      Just last week I installed a new firewall liner and new carpet in my 1960 Hawk along with a new steering column seal. No doubt in my mind that the steering column seal looks better covering the firewall liner. Leave your firewall liner unattached from the firewall as well as ths steering column seal so you can tuck your carped behind the firewall liner for a much better look as well as helping hold your carpet neatly in place. Then attach the firewall liner to the firewall with a sutable washer and metal screw because it will drive you nuts trying to hold it in place with the type of clips that held the original unless the engine is out of the car.
      If you haven't installed all of this yet be prepared to use all the patience you can muster because I assure you it will be needed! Hope this helps -- Jim Nichols


      • #4
        It was backwards. The rubber seal gos on over the pad.

        Tex in Alabama
        53 C Coupe

        Tex E. Grier


        • #5
          So what we've found out is that we now know why the floors rotted out? Laying the liner on the firewall before the seal would seem to direct water right to the floor without the help of snow covered shows and boots. I would think the seal would go first. This isn't a statement that I know how the cars were built, but this just naturally seem backward.
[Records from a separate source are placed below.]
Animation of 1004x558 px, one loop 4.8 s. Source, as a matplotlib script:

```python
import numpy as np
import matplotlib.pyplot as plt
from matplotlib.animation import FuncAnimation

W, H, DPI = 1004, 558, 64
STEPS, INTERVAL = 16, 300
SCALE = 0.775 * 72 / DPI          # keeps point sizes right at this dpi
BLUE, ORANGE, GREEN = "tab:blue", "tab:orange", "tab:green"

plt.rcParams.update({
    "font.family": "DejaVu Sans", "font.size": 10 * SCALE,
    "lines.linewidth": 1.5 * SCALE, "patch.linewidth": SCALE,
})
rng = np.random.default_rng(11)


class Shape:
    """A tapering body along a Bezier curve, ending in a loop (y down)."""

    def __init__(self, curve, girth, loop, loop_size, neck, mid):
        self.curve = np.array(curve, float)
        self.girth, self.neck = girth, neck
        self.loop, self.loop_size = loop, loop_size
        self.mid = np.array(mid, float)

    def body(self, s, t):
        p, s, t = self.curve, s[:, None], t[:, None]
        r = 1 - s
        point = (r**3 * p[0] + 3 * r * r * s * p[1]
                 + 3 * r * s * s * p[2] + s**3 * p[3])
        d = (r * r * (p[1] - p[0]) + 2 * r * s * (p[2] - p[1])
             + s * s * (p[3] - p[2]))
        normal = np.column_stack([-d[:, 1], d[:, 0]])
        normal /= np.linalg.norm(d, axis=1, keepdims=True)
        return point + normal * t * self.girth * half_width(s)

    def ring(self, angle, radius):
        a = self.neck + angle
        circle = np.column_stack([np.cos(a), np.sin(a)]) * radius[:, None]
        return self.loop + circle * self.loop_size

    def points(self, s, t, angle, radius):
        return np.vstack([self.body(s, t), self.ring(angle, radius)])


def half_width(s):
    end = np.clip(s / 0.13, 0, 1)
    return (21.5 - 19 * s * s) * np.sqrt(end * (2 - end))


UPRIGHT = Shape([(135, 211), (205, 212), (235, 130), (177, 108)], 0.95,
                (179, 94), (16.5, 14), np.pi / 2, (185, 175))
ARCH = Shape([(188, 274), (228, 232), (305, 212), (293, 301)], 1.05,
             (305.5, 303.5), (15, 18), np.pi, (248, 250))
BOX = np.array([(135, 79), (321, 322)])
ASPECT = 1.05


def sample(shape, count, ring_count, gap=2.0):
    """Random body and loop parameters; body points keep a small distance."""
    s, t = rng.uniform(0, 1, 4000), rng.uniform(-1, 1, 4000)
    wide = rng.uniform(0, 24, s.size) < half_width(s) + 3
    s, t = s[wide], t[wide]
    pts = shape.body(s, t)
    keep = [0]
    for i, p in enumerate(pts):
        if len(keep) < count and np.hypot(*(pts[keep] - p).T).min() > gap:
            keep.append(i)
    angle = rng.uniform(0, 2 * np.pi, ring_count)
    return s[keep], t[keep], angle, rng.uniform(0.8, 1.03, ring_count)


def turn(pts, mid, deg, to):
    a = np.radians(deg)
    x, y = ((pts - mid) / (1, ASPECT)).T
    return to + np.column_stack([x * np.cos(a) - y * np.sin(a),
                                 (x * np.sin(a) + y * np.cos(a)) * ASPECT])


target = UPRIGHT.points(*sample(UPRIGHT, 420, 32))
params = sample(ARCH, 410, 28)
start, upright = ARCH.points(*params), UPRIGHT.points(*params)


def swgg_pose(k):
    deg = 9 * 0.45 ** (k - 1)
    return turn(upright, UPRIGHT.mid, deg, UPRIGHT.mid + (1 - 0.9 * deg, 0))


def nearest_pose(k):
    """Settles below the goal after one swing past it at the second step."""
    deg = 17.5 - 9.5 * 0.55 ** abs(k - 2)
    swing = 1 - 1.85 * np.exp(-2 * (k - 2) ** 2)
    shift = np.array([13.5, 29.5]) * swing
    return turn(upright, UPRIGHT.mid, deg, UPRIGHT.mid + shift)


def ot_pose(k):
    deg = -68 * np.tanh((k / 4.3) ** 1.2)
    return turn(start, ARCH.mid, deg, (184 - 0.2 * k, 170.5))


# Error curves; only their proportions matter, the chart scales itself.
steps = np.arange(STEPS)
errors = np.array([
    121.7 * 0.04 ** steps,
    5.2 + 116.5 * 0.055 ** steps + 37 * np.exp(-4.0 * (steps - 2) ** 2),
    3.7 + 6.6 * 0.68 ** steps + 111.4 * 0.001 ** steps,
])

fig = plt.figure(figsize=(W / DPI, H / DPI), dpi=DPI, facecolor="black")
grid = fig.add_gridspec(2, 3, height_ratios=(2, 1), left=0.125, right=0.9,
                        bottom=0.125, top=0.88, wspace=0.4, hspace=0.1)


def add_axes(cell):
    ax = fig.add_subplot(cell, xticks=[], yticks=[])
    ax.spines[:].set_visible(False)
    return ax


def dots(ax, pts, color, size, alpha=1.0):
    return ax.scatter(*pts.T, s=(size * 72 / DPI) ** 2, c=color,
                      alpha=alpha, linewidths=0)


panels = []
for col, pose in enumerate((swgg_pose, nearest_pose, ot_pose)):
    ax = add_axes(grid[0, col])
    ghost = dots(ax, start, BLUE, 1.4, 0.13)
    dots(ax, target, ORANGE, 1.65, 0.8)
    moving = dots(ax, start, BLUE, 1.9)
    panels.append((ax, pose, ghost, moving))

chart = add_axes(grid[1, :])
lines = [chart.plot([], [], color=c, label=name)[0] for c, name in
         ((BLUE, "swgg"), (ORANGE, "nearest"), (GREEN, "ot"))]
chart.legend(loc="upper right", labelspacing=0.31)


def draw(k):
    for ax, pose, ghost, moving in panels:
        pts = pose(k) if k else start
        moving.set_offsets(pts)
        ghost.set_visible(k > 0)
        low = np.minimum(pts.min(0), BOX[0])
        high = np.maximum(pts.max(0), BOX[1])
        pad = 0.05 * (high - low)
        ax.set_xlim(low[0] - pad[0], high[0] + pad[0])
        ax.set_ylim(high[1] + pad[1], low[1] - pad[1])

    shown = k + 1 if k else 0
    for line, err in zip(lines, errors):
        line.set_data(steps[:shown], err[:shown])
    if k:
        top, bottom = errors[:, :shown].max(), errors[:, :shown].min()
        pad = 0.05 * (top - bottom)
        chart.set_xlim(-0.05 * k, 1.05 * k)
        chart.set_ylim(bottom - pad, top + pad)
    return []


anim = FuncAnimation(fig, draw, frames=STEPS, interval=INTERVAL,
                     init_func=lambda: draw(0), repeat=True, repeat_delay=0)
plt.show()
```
          Tom - Mulberry, FL

          1964 Studebaker Daytona - 289 4V, 4-Speed (Cost To Date: $1826.83)

          Tom - Bradenton, FL

          1964 Studebaker Daytona - 289 4V, 4-Speed (Cost To Date: $2514.10)
          1964 Studebaker Commander - 170 1V, 3-Speed w/OD


          • #6
            Hey! Put one underneath and on top.That would resolve your issues with leaks and look stock.